■ Aim of the task
This calls for a word-for-word copy of all the data, with each picture removed.

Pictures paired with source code
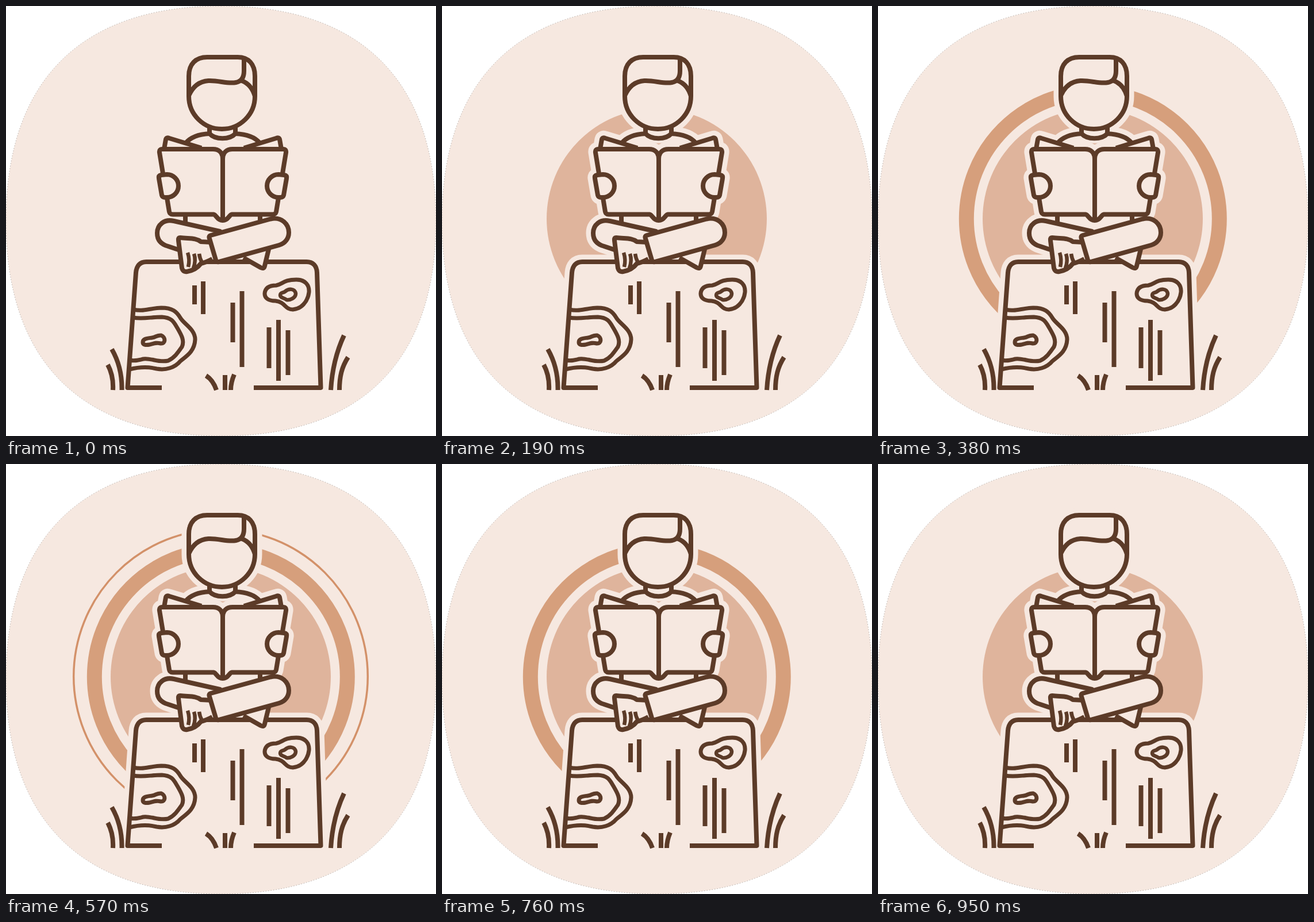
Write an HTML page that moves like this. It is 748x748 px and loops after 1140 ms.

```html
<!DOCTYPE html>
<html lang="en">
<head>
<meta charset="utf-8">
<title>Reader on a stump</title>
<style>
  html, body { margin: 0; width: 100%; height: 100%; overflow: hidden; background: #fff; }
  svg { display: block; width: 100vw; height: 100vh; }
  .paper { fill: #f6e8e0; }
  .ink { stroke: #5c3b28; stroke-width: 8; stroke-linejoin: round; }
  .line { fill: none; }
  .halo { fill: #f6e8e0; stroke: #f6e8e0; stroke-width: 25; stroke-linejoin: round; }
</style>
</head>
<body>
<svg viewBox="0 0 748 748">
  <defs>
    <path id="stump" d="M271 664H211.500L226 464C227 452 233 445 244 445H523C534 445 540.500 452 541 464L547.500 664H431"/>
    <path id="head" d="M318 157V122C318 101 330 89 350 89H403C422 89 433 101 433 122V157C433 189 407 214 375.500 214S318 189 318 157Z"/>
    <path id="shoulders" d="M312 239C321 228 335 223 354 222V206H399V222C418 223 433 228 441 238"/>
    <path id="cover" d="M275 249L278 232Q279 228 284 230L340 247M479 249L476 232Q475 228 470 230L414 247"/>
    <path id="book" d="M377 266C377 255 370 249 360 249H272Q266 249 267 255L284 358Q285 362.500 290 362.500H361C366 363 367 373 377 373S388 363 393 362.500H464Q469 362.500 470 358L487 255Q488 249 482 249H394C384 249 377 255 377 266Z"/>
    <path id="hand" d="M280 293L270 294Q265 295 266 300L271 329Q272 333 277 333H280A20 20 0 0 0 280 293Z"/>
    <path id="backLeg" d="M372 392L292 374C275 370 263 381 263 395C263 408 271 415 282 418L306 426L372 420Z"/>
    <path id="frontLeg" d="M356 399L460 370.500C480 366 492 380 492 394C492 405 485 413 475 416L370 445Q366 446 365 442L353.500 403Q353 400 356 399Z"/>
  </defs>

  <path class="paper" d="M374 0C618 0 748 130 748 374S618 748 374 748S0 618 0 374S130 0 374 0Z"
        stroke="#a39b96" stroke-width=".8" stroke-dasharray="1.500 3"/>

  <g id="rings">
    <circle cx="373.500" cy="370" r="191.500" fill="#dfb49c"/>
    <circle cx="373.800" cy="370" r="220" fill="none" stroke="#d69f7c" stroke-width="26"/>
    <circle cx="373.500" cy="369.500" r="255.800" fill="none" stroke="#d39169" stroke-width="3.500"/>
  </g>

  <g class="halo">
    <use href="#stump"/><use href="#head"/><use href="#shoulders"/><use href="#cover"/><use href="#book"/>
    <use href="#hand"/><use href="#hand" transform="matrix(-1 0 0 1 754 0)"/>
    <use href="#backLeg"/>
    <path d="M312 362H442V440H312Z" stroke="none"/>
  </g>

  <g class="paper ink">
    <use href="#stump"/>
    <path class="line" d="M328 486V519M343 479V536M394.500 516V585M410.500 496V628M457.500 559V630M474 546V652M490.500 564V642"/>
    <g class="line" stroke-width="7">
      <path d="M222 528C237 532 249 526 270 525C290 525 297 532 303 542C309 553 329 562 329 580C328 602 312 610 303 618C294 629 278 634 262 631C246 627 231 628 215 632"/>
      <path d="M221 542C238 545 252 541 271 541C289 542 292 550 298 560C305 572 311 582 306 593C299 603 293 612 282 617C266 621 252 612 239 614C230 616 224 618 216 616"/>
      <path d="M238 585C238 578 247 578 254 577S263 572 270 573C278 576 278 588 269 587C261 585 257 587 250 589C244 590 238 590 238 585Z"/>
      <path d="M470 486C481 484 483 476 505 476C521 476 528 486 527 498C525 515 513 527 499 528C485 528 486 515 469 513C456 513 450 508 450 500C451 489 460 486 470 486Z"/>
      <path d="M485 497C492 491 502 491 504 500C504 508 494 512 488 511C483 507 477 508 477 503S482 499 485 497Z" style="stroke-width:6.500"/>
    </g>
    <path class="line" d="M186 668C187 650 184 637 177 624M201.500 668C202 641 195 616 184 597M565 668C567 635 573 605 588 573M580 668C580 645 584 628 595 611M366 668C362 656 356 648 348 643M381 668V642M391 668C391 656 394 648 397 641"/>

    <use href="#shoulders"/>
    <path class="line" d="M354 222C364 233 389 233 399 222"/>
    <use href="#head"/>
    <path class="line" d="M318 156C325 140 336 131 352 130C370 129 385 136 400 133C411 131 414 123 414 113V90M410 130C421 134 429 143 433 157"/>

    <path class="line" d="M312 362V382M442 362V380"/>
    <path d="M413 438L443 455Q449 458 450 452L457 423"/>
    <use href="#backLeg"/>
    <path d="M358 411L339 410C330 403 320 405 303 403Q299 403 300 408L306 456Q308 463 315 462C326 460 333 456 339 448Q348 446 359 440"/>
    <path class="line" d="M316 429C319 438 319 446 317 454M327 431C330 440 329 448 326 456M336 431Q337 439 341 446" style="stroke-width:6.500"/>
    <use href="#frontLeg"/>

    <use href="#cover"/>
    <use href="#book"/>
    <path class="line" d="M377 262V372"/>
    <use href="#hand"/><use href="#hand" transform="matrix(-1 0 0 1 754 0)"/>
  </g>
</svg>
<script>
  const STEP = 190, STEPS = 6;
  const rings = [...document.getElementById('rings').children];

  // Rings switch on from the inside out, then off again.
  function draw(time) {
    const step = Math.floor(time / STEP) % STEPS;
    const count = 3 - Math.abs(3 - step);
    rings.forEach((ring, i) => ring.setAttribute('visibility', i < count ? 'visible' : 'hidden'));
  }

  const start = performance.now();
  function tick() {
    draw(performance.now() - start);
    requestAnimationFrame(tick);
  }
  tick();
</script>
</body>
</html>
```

■ Task output
Write an HTML page that moves like this. It is 748x748 px and loops after 1140 ms.

```html
<!DOCTYPE html>
<html lang="en">
<head>
<meta charset="utf-8">
<title>Reader on a stump</title>
<style>
  html, body { margin: 0; width: 100%; height: 100%; overflow: hidden; background: #fff; }
  svg { display: block; width: 100vw; height: 100vh; }
  .paper { fill: #f6e8e0; }
  .ink { stroke: #5c3b28; stroke-width: 8; stroke-linejoin: round; }
  .line { fill: none; }
  .halo { fill: #f6e8e0; stroke: #f6e8e0; stroke-width: 25; stroke-linejoin: round; }
</style>
</head>
<body>
<svg viewBox="0 0 748 748">
  <defs>
    <path id="stump" d="M271 664H211.500L226 464C227 452 233 445 244 445H523C534 445 540.500 452 541 464L547.500 664H431"/>
    <path id="head" d="M318 157V122C318 101 330 89 350 89H403C422 89 433 101 433 122V157C433 189 407 214 375.500 214S318 189 318 157Z"/>
    <path id="shoulders" d="M312 239C321 228 335 223 354 222V206H399V222C418 223 433 228 441 238"/>
    <path id="cover" d="M275 249L278 232Q279 228 284 230L340 247M479 249L476 232Q475 228 470 230L414 247"/>
    <path id="book" d="M377 266C377 255 370 249 360 249H272Q266 249 267 255L284 358Q285 362.500 290 362.500H361C366 363 367 373 377 373S388 363 393 362.500H464Q469 362.500 470 358L487 255Q488 249 482 249H394C384 249 377 255 377 266Z"/>
    <path id="hand" d="M280 293L270 294Q265 295 266 300L271 329Q272 333 277 333H280A20 20 0 0 0 280 293Z"/>
    <path id="backLeg" d="M372 392L292 374C275 370 263 381 263 395C263 408 271 415 282 418L306 426L372 420Z"/>
    <path id="frontLeg" d="M356 399L460 370.500C480 366 492 380 492 394C492 405 485 413 475 416L370 445Q366 446 365 442L353.500 403Q353 400 356 399Z"/>
  </defs>

  <path class="paper" d="M374 0C618 0 748 130 748 374S618 748 374 748S0 618 0 374S130 0 374 0Z"
        stroke="#a39b96" stroke-width=".8" stroke-dasharray="1.500 3"/>

  <g id="rings">
    <circle cx="373.500" cy="370" r="191.500" fill="#dfb49c"/>
    <circle cx="373.800" cy="370" r="220" fill="none" stroke="#d69f7c" stroke-width="26"/>
    <circle cx="373.500" cy="369.500" r="255.800" fill="none" stroke="#d39169" stroke-width="3.500"/>
  </g>

  <g class="halo">
    <use href="#stump"/><use href="#head"/><use href="#shoulders"/><use href="#cover"/><use href="#book"/>
    <use href="#hand"/><use href="#hand" transform="matrix(-1 0 0 1 754 0)"/>
    <use href="#backLeg"/>
    <path d="M312 362H442V440H312Z" stroke="none"/>
  </g>

  <g class="paper ink">
    <use href="#stump"/>
    <path class="line" d="M328 486V519M343 479V536M394.500 516V585M410.500 496V628M457.500 559V630M474 546V652M490.500 564V642"/>
    <g class="line" stroke-width="7">
      <path d="M222 528C237 532 249 526 270 525C290 525 297 532 303 542C309 553 329 562 329 580C328 602 312 610 303 618C294 629 278 634 262 631C246 627 231 628 215 632"/>
      <path d="M221 542C238 545 252 541 271 541C289 542 292 550 298 560C305 572 311 582 306 593C299 603 293 612 282 617C266 621 252 612 239 614C230 616 224 618 216 616"/>
      <path d="M238 585C238 578 247 578 254 577S263 572 270 573C278 576 278 588 269 587C261 585 257 587 250 589C244 590 238 590 238 585Z"/>
      <path d="M470 486C481 484 483 476 505 476C521 476 528 486 527 498C525 515 513 527 499 528C485 528 486 515 469 513C456 513 450 508 450 500C451 489 460 486 470 486Z"/>
      <path d="M485 497C492 491 502 491 504 500C504 508 494 512 488 511C483 507 477 508 477 503S482 499 485 497Z" style="stroke-width:6.500"/>
    </g>
    <path class="line" d="M186 668C187 650 184 637 177 624M201.500 668C202 641 195 616 184 597M565 668C567 635 573 605 588 573M580 668C580 645 584 628 595 611M366 668C362 656 356 648 348 643M381 668V642M391 668C391 656 394 648 397 641"/>

    <use href="#shoulders"/>
    <path class="line" d="M354 222C364 233 389 233 399 222"/>
    <use href="#head"/>
    <path class="line" d="M318 156C325 140 336 131 352 130C370 129 385 136 400 133C411 131 414 123 414 113V90M410 130C421 134 429 143 433 157"/>

    <path class="line" d="M312 362V382M442 362V380"/>
    <path d="M413 438L443 455Q449 458 450 452L457 423"/>
    <use href="#backLeg"/>
    <path d="M358 411L339 410C330 403 320 405 303 403Q299 403 300 408L306 456Q308 463 315 462C326 460 333 456 339 448Q348 446 359 440"/>
    <path class="line" d="M316 429C319 438 319 446 317 454M327 431C330 440 329 448 326 456M336 431Q337 439 341 446" style="stroke-width:6.500"/>
    <use href="#frontLeg"/>

    <use href="#cover"/>
    <use href="#book"/>
    <path class="line" d="M377 262V372"/>
    <use href="#hand"/><use href="#hand" transform="matrix(-1 0 0 1 754 0)"/>
  </g>
</svg>
<script>
  const STEP = 190, STEPS = 6;
  const rings = [...document.getElementById('rings').children];

  // Rings switch on from the inside out, then off again.
  function draw(time) {
    const step = Math.floor(time / STEP) % STEPS;
    const count = 3 - Math.abs(3 - step);
    rings.forEach((ring, i) => ring.setAttribute('visibility', i < count ? 'visible' : 'hidden'));
  }

  const start = performance.now();
  function tick() {
    draw(performance.now() - start);
    requestAnimationFrame(tick);
  }
  tick();
</script>
</body>
</html>
```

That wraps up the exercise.